Setting aside for the moment the problematic presumption that a mother's maiden name is universally memorable, or that all “desirable persons” know their mothers, or even that a respectable person (that is, the desired type of person opening a bank account) must have a mother who is married, the basic implication that a mother's maiden name is “rarely known” is highly problematic. Across the history of the security question, identity verification protocols have foregrounded this particular question not because the mother's maiden name is seen as so important, but because it is seen as uniquely unimportant. That is, a woman's maiden name (and by extension her life before and outside of heterosexual marriage) is considered so obscure a piece of trivia that no would-be perpetrator of bank fraud could know it. In this way, the central place of the “mother's maiden name” question in the history of digital account management demonstrates how identity verification functions at even the most basic of levels around discriminatory logics that demand feminist critique.
GENDER AND DIGITAL SUBJECTHOOD
As this history of the security question has demonstrated, notions of authentic selfhood in digital spaces today are inextricably bound up with normative expectations of gender, sexuality, and identity. Tracing this history has shown that the reason that contemporary security questions continue to be so heteronormative in their structuring logics is that the security question that has shaped the protocol for more than a hundred and fifty years (“What is your mother's maiden name?”) is itself founded on sexist logics that have become inseparable from the protocol of the security question itself. At the same time, looking at the history of “mother's maiden name” speaks to a moment of cultural shift and anxiety around identity and subjecthood that resonates in many ways with the present moment. The security question emerged from a moment of change around perceptions of citizenship and authentic personhood with parallels to contemporary issues around digital citizenship. In this way, the history of online security questions suggests that heteronormative logics may serve as fallback for attempting to structure and thereby control knowledge at times of cultural change.
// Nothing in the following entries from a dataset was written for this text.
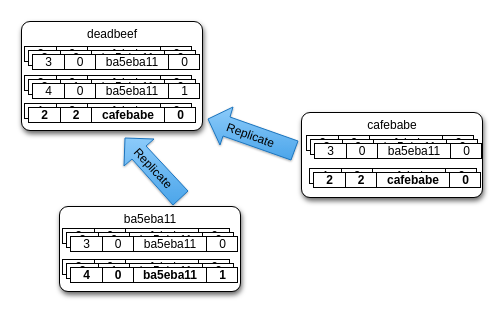
<!DOCTYPE html>
<html lang="en">
<head>
<meta charset="utf-8">
<title>Replication between nodes</title>
<style>
:root { --paper: #fff; --ink: #000; --shadow: rgba(0,0,0,.6); --arrow-light: #8ccbfa; --arrow-dark: #4ba5ea; --arrow-edge: #1c74bd; }
* { box-sizing: border-box; }
body { margin: 0; background: var(--paper); }
.diagram { position: relative; width: 504px; height: 313px; overflow: hidden; background: var(--paper); color: var(--ink); font: 12px/14px "Liberation Sans", Arial, sans-serif; }
.node { position: absolute; width: 182px; border: 1px solid var(--ink); border-radius: 9px; background: var(--paper); box-shadow: 1px 3px 5px var(--shadow); }
.node h2 { margin: 0; padding-top: 5px; font: inherit; text-align: center; }
.deadbeef { left: 21px; top: 21px; height: 110px; }
.cafebabe { left: 301px; top: 112px; height: 86px; }
.ba5eba11 { left: 59px; top: 206px; height: 86px; }
.stack { position: absolute; }
.record { position: absolute; left: 0; top: 0; display: grid; grid-template-columns: 31px 31px 73px 32px; width: 168px; height: 16px; border: 1px solid var(--ink); background: var(--paper); text-align: center; }
.record + .record { left: 4px; top: 4px; }
.record + .record + .record { left: 8px; top: 8px; }
.record span + span { border-left: 1px solid var(--ink); }
.latest { font-weight: bold; }
.arrows { position: absolute; left: 0; top: 0; }
.arrows polygon { fill: url(#arrow-fill); stroke: var(--arrow-edge); filter: url(#arrow-shadow); }
.arrows text { fill: var(--ink); text-anchor: middle; }
</style>
</head>
<body>
<main class="diagram">
  <section class="node deadbeef">
    <h2>deadbeef</h2>
    <div class="stack" style="left:2px;top:24px">
      <div class="record"><span>2</span><span>0</span><span>cafebabe</span><span>0</span></div>
      <div class="record"><span>3</span><span>0</span><span>ba5eba11</span><span>0</span></div>
      <div class="record"><span>3</span><span>0</span><span>ba5eba11</span><span>0</span></div>
    </div>
    <div class="stack" style="left:2px;top:53px">
      <div class="record"><span>2</span><span>0</span><span>cafebabe</span><span>0</span></div>
      <div class="record"><span>3</span><span>1</span><span>ba5eba11</span><span>0</span></div>
      <div class="record"><span>4</span><span>0</span><span>ba5eba11</span><span>1</span></div>
    </div>
    <div class="stack" style="left:2px;top:81px">
      <div class="record"><span>1</span><span>2</span><span>cafebabe</span><span>0</span></div>
      <div class="record latest"><span>2</span><span>2</span><span>cafebabe</span><span>0</span></div>
    </div>
  </section>

  <section class="node cafebabe">
    <h2>cafebabe</h2>
    <div class="stack" style="left:4px;top:22px">
      <div class="record"><span>2</span><span>0</span><span>cafebabe</span><span>0</span></div>
      <div class="record"><span>3</span><span>0</span><span>ba5eba11</span><span>0</span></div>
      <div class="record"><span>3</span><span>0</span><span>ba5eba11</span><span>0</span></div>
    </div>
    <div class="stack" style="left:7px;top:55px">
      <div class="record"><span>1</span><span>2</span><span>cafebabe</span><span>0</span></div>
      <div class="record latest"><span>2</span><span>2</span><span>cafebabe</span><span>0</span></div>
    </div>
  </section>

  <section class="node ba5eba11">
    <h2>ba5eba11</h2>
    <div class="stack" style="left:2px;top:21px">
      <div class="record"><span>2</span><span>0</span><span>cafebabe</span><span>0</span></div>
      <div class="record"><span>3</span><span>0</span><span>ba5eba11</span><span>0</span></div>
      <div class="record"><span>3</span><span>0</span><span>ba5eba11</span><span>0</span></div>
    </div>
    <div class="stack" style="left:2px;top:52px">
      <div class="record"><span>2</span><span>0</span><span>cafebabe</span><span>0</span></div>
      <div class="record"><span>3</span><span>1</span><span>ba5eba11</span><span>0</span></div>
      <div class="record latest"><span>4</span><span>0</span><span>ba5eba11</span><span>1</span></div>
    </div>
  </section>

  <svg class="arrows" width="504" height="313" viewBox="0 0 504 313">
    <defs>
      <linearGradient id="arrow-fill" x1="0" y1="0" x2="0" y2="1">
        <stop offset="0" stop-color="var(--arrow-light)"/>
        <stop offset="1" stop-color="var(--arrow-dark)"/>
      </linearGradient>
      <filter id="arrow-shadow" x="-10%" y="-10%" width="120%" height="130%">
        <feDropShadow dx="0" dy="1" stdDeviation="1" flood-opacity=".35"/>
      </filter>
    </defs>
    <polygon points="208,119 233,107 230,117 298,141 291,160 223,136 220,145"/>
    <text transform="translate(249 139) rotate(20)">Replicate</text>
    <polygon points="125,138 154,139 146,146 188,191 173,205 132,159 124,166"/>
    <text transform="translate(150 171) rotate(47)">Replicate</text>
  </svg>
</main>
</body>
</html>
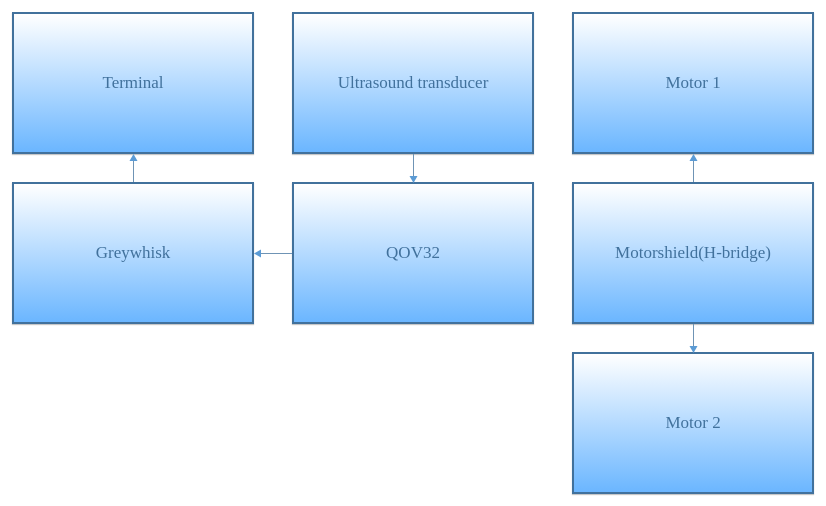
<!DOCTYPE html>
<html lang="en">
<head>
<meta charset="utf-8">
<title>System block diagram</title>
<style>
  :root {
    --paper: #ffffff;
    --block-top: #ffffff;
    --block-bottom: #6bb6ff;
    --block-edge: #41719c;
    --label: #41719c;
    --arrow: #5b9bd5;
    --wire: #6f94b5;
  }
  * { box-sizing: border-box; }
  html, body { margin: 0; overflow: hidden; background: var(--paper); }
  .diagram {
    position: relative;
    width: 826px;
    height: 506px;
    padding: 12px;
    overflow: hidden;
    display: grid;
    grid-template-columns: repeat(3, 242px);
    grid-template-rows: repeat(3, 142px);
    gap: 28px 38px;
    background: var(--paper);
    font: 17px/20px "Liberation Serif", "Times New Roman", serif;
    color: var(--label);
  }
  .block {
    display: flex;
    align-items: center;
    justify-content: center;
    border: 2px solid var(--block-edge);
    background: linear-gradient(var(--block-top), var(--block-bottom));
    box-shadow: 0 1px 1px rgba(0, 0, 0, .22);
    white-space: nowrap;
  }
  .motor-2 { grid-column: 3; }
  .connectors { position: absolute; inset: 0; }
  .wire { stroke: var(--wire); stroke-width: 1; }
  .head { fill: var(--arrow); }
</style>
</head>
<body>
<main class="diagram">
  <div class="block">Terminal</div>
  <div class="block">Ultrasound transducer</div>
  <div class="block">Motor 1</div>
  <div class="block">Greywhisk</div>
  <div class="block">QOV32</div>
  <div class="block">Motorshield(H-bridge)</div>
  <div class="block motor-2">Motor 2</div>

  <svg class="connectors" width="826" height="506" viewBox="0 0 826 506" aria-hidden="true">
    <defs>
      <polygon id="arrowhead" class="head" points="0,0 4,7 -4,7"/>
    </defs>
    <g class="wire">
      <line x1="133.5" y1="182" x2="133.5" y2="160"/>
      <line x1="413.5" y1="154" x2="413.5" y2="177"/>
      <line x1="693.5" y1="182" x2="693.5" y2="160"/>
      <line x1="693.5" y1="324" x2="693.5" y2="347"/>
      <line x1="292" y1="253.5" x2="260" y2="253.5"/>
    </g>
    <use href="#arrowhead" transform="translate(133.5 154)"/>
    <use href="#arrowhead" transform="translate(413.5 183) rotate(180)"/>
    <use href="#arrowhead" transform="translate(693.5 154)"/>
    <use href="#arrowhead" transform="translate(693.5 353) rotate(180)"/>
    <use href="#arrowhead" transform="translate(254 253.5) rotate(-90)"/>
  </svg>
</main>
</body>
</html>
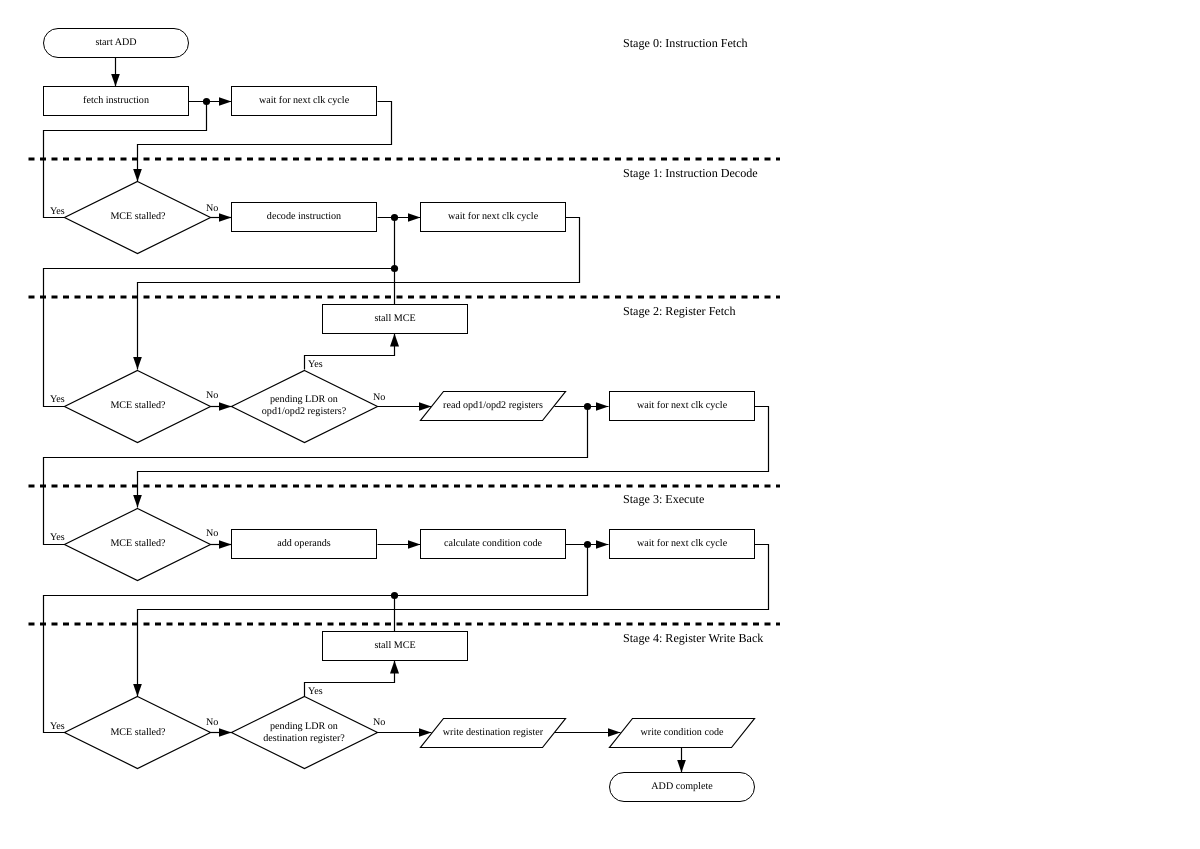
<!DOCTYPE html>
<html lang="en">
<head>
<meta charset="utf-8">
<title>ADD instruction pipeline flowchart</title>
<style>
:root { --ink: #000; --paper: #fff; }
* { box-sizing: border-box; margin: 0; }
html, body { width: 1200px; height: 849px; overflow: hidden; background: var(--paper); }
.chart { position: relative; width: 1200px; height: 849px; overflow: hidden; color: var(--ink); font: 10.1px/12px "Liberation Serif", "Times New Roman", serif; text-rendering: geometricPrecision; }
.lines { position: absolute; inset: 0; }
.connectors, .shapes { fill: none; stroke: var(--ink); stroke-width: 1.2; }
.shapes { fill: var(--paper); }
.dividers { stroke: var(--ink); stroke-width: 3; stroke-dasharray: 6 5.5; }
.junctions, .arrowhead { fill: var(--ink); }
.node { position: absolute; left: var(--x); top: var(--y); width: 146px; height: 30px; display: flex; align-items: center; justify-content: center; text-align: center; white-space: nowrap; }
.process, .terminal { border: 1px solid var(--ink); background: var(--paper); }
.terminal { border-radius: 15px; }
.stage { position: absolute; left: 623px; top: var(--y); font-size: 12.1px; line-height: 16px; font-weight: 400; white-space: nowrap; }
.answer { position: absolute; left: var(--x); top: var(--y); white-space: nowrap; }
</style>
</head>
<body>
<main class="chart">
  <svg class="lines" width="1200" height="849" viewBox="0 0 1200 849" aria-hidden="true">
    <defs>
      <marker id="arrow" markerUnits="userSpaceOnUse" markerWidth="13" markerHeight="9" refX="13" refY="4.5" orient="auto">
        <path class="arrowhead" d="M0 0L13 4.5L0 9z"/>
      </marker>
      <path id="decision" d="M0 -36L73 0L0 36L-73 0z"/>
      <path id="data" d="M23 0H145L122 29H0z"/>
    </defs>
    <g class="dividers">
      <path d="M28.5 159H780M28.5 297H780M28.5 486H780M28.5 624H780"/>
    </g>
    <g transform="translate(.5 .5)">
      <g class="connectors">
        <g marker-end="url(#arrow)">
          <path d="M115 57V86"/>
          <path d="M188 101H231"/>
          <path d="M377 101H391V144H137V181"/>
          <path d="M210 217H231"/>
          <path d="M377 217H420"/>
          <path d="M565 217H579V282H137V369"/>
          <path d="M210 406H231"/>
          <path d="M304 369V355H394V333"/>
          <path d="M377 406H431"/>
          <path d="M554 406H608"/>
          <path d="M754 406H768V471H137V507"/>
          <path d="M210 544H231"/>
          <path d="M377 544H420"/>
          <path d="M565 544H608"/>
          <path d="M754 544H768V609H137V696"/>
          <path d="M210 732H231"/>
          <path d="M304 696V682H394V660"/>
          <path d="M377 732H431"/>
          <path d="M554 732H620"/>
          <path d="M681 747V772"/>
        </g>
        <path d="M206 101V130H43V217H65"/>
        <path d="M394 217V304M394 268H43V406H65"/>
        <path d="M587 406V457H43V544H65"/>
        <path d="M587 544V595H43V732H65M394 595V631"/>
      </g>
      <g class="shapes">
        <use href="#decision" x="137" y="217"/>
        <use href="#decision" x="137" y="406"/>
        <use href="#decision" x="304" y="406"/>
        <use href="#decision" x="137" y="544"/>
        <use href="#decision" x="137" y="732"/>
        <use href="#decision" x="304" y="732"/>
        <use href="#data" x="420" y="391"/>
        <use href="#data" x="420" y="718"/>
        <use href="#data" x="609" y="718"/>
      </g>
      <g class="junctions">
        <circle cx="206" cy="101" r="3.6"/>
        <circle cx="394" cy="217" r="3.6"/>
        <circle cx="394" cy="268" r="3.6"/>
        <circle cx="587" cy="406" r="3.6"/>
        <circle cx="587" cy="544" r="3.6"/>
        <circle cx="394" cy="595" r="3.6"/>
      </g>
    </g>
  </svg>

  <h2 class="stage" style="--y:35px">Stage 0: Instruction Fetch</h2>
  <div class="node terminal" style="--x:43px;--y:28px">start ADD</div>
  <div class="node process" style="--x:43px;--y:86px">fetch instruction</div>
  <div class="node process" style="--x:231px;--y:86px">wait for next clk cycle</div>

  <h2 class="stage" style="--y:165px">Stage 1: Instruction Decode</h2>
  <div class="node" style="--x:65px;--y:202px">MCE stalled?</div>
  <span class="answer" style="--x:50px;--y:206px">Yes</span>
  <span class="answer" style="--x:206px;--y:203px">No</span>
  <div class="node process" style="--x:231px;--y:202px">decode instruction</div>
  <div class="node process" style="--x:420px;--y:202px">wait for next clk cycle</div>

  <h2 class="stage" style="--y:303px">Stage 2: Register Fetch</h2>
  <div class="node process" style="--x:322px;--y:304px">stall MCE</div>
  <div class="node" style="--x:65px;--y:391px">MCE stalled?</div>
  <span class="answer" style="--x:50px;--y:394px">Yes</span>
  <span class="answer" style="--x:206px;--y:390px">No</span>
  <div class="node" style="--x:231px;--y:391px">pending LDR on<br>opd1/opd2 registers?</div>
  <span class="answer" style="--x:308px;--y:359px">Yes</span>
  <span class="answer" style="--x:373px;--y:392px">No</span>
  <div class="node" style="--x:420px;--y:391px">read opd1/opd2 registers</div>
  <div class="node process" style="--x:609px;--y:391px">wait for next clk cycle</div>

  <h2 class="stage" style="--y:491px">Stage 3: Execute</h2>
  <div class="node" style="--x:65px;--y:529px">MCE stalled?</div>
  <span class="answer" style="--x:50px;--y:532px">Yes</span>
  <span class="answer" style="--x:206px;--y:528px">No</span>
  <div class="node process" style="--x:231px;--y:529px">add operands</div>
  <div class="node process" style="--x:420px;--y:529px">calculate condition code</div>
  <div class="node process" style="--x:609px;--y:529px">wait for next clk cycle</div>

  <h2 class="stage" style="--y:630px">Stage 4: Register Write Back</h2>
  <div class="node process" style="--x:322px;--y:631px">stall MCE</div>
  <div class="node" style="--x:65px;--y:718px">MCE stalled?</div>
  <span class="answer" style="--x:50px;--y:721px">Yes</span>
  <span class="answer" style="--x:206px;--y:717px">No</span>
  <div class="node" style="--x:231px;--y:718px">pending LDR on<br>destination register?</div>
  <span class="answer" style="--x:308px;--y:686px">Yes</span>
  <span class="answer" style="--x:373px;--y:717px">No</span>
  <div class="node" style="--x:420px;--y:718px">write destination register</div>
  <div class="node" style="--x:609px;--y:718px">write condition code</div>
  <div class="node terminal" style="--x:609px;--y:772px">ADD complete</div>
</main>
</body>
</html>
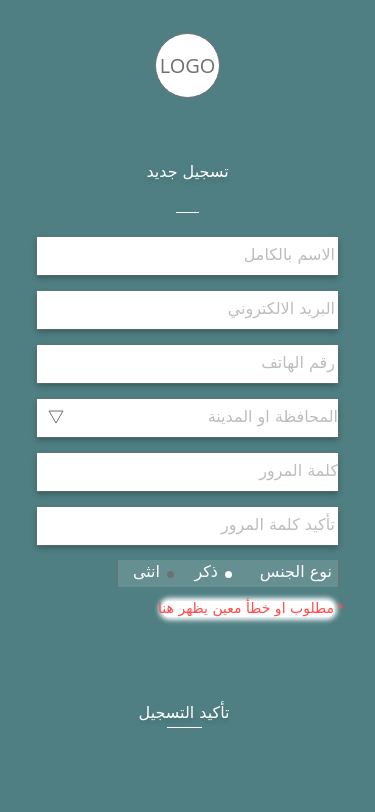
<!DOCTYPE html>
<html lang="ar" dir="rtl">
<head>
<meta charset="utf-8">
<title>تسجيل جديد</title>
<style>
:root {
  --teal: #4f7f83;
  --panel: #668f92;
  --white: #fff;
  --placeholder: #bdbdbd;
  --line: #707070;
  --error: #ff4a4a;
}
* { box-sizing: border-box; margin: 0; padding: 0; }
html, body { width: 375px; height: 812px; overflow: hidden; }
body {
  background: var(--teal);
  color: var(--white);
  font: 16px/24px "DejaVu Sans", sans-serif;
  white-space: nowrap;
}
.signup {
  display: flex;
  flex-direction: column;
  align-items: center;
  width: 375px;
  height: 812px;
  padding-top: 33px;
}
.logo {
  display: flex;
  align-items: center;
  justify-content: center;
  width: 65px;
  height: 65px;
  border: 1px solid var(--line);
  border-radius: 50%;
  background: var(--white);
  color: var(--line);
  font: 20px/1 "Open Sans", "Noto Sans", sans-serif;
  padding-left: 0;
  padding-right: 0;
  text-indent: 0;
}
h1 {
  margin-top: 62px;
  height: 24px;
  font-size: 16px;
  font-weight: 400;
  text-shadow: 0 3px 6px rgba(0, 0, 0, .16);
}
.title-rule { width: 23px; height: 1px; margin-top: 28px; background: var(--white); }
.fields {
  display: flex;
  flex-direction: column;
  gap: 16px;
  width: 301px;
  margin-top: 24px;
}
.field {
  display: flex;
  align-items: center;
  justify-content: space-between;
  height: 38px;
  padding: 0 3px 2px 11px;
  background: var(--white);
  color: var(--placeholder);
  box-shadow: 0 0 0 .5px var(--line), 0 3px 6px rgba(0, 0, 0, .3);
}
.field.flush { padding-right: 0; }
.chevron { display: block; width: 16px; height: 14px; }
.gender {
  display: flex;
  align-items: center;
  align-self: flex-start;
  width: 222px;
  height: 27px;
  margin: 15px 36px 0 0;
  padding: 0 6px 3px 0;
  background: var(--panel);
  border: solid var(--line);
  border-width: 0 1px;
}
.gender-label { width: 71px; margin-left: 29px; }
.option { display: flex; align-items: center; gap: 7px; }
.male { width: 58px; }
.dot { width: 7px; height: 7px; margin-top: 4px; border-radius: 50%; background: var(--line); }
.male .dot { background: var(--white); box-shadow: 0 0 1px var(--line); }
.error {
  display: flex;
  align-self: flex-start;
  height: 20px;
  margin: 11px 31px 0 0;
  color: var(--error);
  font-size: 14px;
  line-height: 20px;
}
.star { width: 10px; }
.error-text {
  width: 172px;
  height: 16px;
  margin-top: 3px;
  line-height: 14px;
  border-radius: 7px;
  background: var(--white);
  box-shadow: 0 0 5px 3px var(--white);
}
.confirm {
  display: flex;
  flex-direction: column;
  align-items: center;
  margin: 83px 3px 0 0;
  color: var(--white);
  text-decoration: none;
  text-shadow: 0 3px 6px rgba(0, 0, 0, .16);
  position: relative;
  left: -2px;
}
.confirm-rule { width: 35px; height: 1px; margin-top: 2px; background: var(--white); }
</style>
</head>
<body>
<main class="signup">
  <div class="logo">LOGO</div>
  <h1>تسجيل جديد</h1>
  <div class="title-rule"></div>

  <section class="fields">
    <div class="field">الاسم بالكامل</div>
    <div class="field">البريد الالكتروني</div>
    <div class="field">رقم الهاتف</div>
    <div class="field flush">
      <span>المحافظة او المدينة</span>
      <svg class="chevron" viewBox="0 0 16 14" aria-hidden="true">
        <polygon points="1,1 15,1 8,13" fill="none" stroke="#707070"/>
      </svg>
    </div>
    <div class="field flush">كلمة المرور</div>
    <div class="field">تأكيد كلمة المرور</div>
  </section>

  <div class="gender">
    <span class="gender-label">نوع الجنس</span>
    <span class="option male"><i class="dot"></i>ذكر</span>
    <span class="option"><i class="dot"></i>انثى</span>
  </div>

  <p class="error"><span class="star">*</span><span class="error-text">مطلوب او خطأ معين يظهر هنا</span></p>

  <a class="confirm" href="#">تأكيد التسجيل<span class="confirm-rule"></span></a>
</main>
</body>
</html>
The history of the security question also serves as a window onto a larger set of issues around selfhood, identity, and knowability as they relate to data. If the birth of the security question marks a foundational point on the path to the contemporary ethos of “objective” big data, it is telling that that foundation is rooted in heteronormative assumptions about the lives and values of “authentic” personhood. Ultimately, this work demonstrates how the histories of digital protocols, traced to a pre-technological moment, can reveal the cultural biases and social pressures that have shaped those protocols. Far from being objective tools, these tools also perpetuate the biases and cultural implications they carry forward from their histories.